So I was feeling a bit overwhelmed Thursday as I pondered everything I had to do, and whether the trip to Virginia made sense. But one of my errands brought me near the Divine Love adoration chapel (home of the pink sisters!) and I always try to spend some quiet time there when I am in the neighborhood—especially when I’m feeling so unsettled. Even as I was walking up the steps to the chapel, my mind was racing. “How can I take two days this weekend for something frivolous, a party of all things, when I have so many IMPORTANT things to do?” “It’s five hours each way on I-95 in summer traffic!” “I shouldn’t even be here, I should be at home cleaning the house!”
I struggled to quiet my mind, to just be there with Jesus, to try to listen to what He had to say, not what my racing thoughts were telling me. In the calm of the chapel, it occurred to me. I was being Martha, when I had the opportunity to be more Mary.
I shouldn’t have viewed going to Richmond as just another item on my to-do list. It was an opportunity to love and to be loved by cousins I don’t see nearly enough. It was a chance to share the gift of my time with uncles and aunts that are my last link to earlier generations. And that five hour drive down 95? What if I reframed it as time with hubby without all the distractions of our daily life? (Shared misery is a great bonding agent!)
Saturday afternoon found me where I belonged. Not rushing around trying to find a perfect piece of marble, but on my cousin’s porch. We laughed over the old stories and remembered the ones who aren’t with us anymore. Jesus calls us to love, and the trip was a gift of my time born of love for my family, a love that was was returned in smiles, hugs and sweet tea.
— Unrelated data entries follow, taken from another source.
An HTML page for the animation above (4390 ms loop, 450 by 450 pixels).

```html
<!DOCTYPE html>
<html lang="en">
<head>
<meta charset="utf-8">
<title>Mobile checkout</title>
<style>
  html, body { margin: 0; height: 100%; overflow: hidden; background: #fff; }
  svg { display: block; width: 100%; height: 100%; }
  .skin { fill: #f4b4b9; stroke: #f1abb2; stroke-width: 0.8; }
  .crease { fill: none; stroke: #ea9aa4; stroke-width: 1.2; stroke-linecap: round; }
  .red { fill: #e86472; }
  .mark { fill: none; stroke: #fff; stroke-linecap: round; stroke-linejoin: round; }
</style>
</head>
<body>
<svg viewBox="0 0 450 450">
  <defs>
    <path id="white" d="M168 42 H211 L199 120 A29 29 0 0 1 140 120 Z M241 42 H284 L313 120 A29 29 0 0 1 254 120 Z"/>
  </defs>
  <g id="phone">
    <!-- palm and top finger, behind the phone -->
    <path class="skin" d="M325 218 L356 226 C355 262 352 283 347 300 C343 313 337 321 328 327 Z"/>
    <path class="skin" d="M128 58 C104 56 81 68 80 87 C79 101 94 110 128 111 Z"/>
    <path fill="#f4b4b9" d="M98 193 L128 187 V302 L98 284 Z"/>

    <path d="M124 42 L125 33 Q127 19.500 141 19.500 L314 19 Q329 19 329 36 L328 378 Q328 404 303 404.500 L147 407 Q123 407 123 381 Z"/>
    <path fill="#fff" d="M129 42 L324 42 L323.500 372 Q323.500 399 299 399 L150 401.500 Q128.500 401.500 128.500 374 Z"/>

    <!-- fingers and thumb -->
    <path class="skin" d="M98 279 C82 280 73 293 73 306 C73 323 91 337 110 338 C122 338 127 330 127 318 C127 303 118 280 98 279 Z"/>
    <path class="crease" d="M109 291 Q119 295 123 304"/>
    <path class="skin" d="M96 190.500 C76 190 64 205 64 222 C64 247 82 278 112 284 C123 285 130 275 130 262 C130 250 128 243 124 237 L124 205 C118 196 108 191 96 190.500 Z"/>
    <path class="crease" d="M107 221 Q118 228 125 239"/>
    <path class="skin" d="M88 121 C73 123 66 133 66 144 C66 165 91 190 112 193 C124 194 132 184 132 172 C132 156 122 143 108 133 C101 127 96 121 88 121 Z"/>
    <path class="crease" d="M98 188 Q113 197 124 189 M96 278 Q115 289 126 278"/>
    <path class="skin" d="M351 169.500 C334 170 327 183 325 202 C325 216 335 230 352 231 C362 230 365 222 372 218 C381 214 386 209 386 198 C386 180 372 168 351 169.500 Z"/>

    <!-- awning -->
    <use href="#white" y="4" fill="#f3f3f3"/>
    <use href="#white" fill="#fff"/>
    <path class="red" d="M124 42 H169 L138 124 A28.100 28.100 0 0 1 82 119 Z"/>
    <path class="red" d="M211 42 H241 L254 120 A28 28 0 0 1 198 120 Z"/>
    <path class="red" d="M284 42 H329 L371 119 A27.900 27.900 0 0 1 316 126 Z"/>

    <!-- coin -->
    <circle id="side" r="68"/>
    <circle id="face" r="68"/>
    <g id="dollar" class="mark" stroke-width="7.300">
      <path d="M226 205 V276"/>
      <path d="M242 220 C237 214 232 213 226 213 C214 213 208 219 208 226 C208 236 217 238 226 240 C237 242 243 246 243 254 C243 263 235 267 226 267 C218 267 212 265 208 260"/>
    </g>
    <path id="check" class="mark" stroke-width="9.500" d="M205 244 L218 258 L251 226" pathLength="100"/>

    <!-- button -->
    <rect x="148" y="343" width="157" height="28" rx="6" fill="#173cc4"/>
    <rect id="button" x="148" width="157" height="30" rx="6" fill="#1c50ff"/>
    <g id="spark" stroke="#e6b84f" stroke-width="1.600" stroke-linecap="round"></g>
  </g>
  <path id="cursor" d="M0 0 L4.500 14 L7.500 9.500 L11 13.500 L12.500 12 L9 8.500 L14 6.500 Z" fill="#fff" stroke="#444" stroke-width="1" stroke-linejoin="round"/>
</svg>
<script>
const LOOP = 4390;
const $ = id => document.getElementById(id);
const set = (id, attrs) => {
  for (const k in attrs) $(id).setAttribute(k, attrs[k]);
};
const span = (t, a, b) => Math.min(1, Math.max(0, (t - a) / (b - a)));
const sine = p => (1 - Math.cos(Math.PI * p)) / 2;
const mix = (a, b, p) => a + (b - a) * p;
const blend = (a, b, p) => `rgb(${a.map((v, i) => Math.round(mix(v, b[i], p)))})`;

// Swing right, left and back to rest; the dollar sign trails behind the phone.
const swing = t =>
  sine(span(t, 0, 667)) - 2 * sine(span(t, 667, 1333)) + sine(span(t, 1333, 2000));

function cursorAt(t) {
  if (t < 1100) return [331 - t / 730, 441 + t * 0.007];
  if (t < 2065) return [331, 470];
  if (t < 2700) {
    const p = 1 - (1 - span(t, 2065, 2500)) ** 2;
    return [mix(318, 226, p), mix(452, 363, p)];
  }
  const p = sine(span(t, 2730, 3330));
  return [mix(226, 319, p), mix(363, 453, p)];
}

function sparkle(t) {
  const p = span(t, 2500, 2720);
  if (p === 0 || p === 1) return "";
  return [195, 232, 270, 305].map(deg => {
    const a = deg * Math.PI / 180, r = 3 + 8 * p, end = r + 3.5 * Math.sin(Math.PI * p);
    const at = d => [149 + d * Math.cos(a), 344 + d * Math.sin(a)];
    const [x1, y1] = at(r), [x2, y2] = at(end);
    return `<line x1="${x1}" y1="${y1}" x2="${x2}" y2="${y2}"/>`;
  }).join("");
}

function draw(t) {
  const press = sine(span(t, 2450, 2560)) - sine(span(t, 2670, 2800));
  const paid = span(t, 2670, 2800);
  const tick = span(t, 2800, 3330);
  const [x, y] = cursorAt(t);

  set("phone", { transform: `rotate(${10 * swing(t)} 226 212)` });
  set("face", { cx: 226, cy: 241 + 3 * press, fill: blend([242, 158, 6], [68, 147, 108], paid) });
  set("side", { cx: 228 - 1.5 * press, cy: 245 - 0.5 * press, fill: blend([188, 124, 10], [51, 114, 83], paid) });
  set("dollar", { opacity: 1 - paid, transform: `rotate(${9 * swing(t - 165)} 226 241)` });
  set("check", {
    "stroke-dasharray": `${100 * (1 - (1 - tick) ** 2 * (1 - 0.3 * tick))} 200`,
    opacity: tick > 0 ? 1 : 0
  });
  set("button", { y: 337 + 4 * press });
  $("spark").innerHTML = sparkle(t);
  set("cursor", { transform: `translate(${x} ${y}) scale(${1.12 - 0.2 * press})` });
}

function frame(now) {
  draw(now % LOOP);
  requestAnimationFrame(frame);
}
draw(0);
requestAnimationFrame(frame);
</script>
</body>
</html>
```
So I might not have a sink and countertop in my powder room by the time I host the wedding brunch, but I will host family and friends with joy (and maybe some hand sanitizer). My wedding gift may not be perfect to my critical eye, but it will be created with love. And if some of my to-do’s didn’t get done this weekend? It was worth it to be embraced by family and to learn to be a little more Mary in this Martha-heavy season of my life. As Jesus said to Martha when she complained Mary was not helping her with the housework, “Mary has chosen what is better and it will not be taken away from her.” So marble may crack and fabric might get destroyed but family is forever. And you can never go wrong choosing what is better—to love and be loved.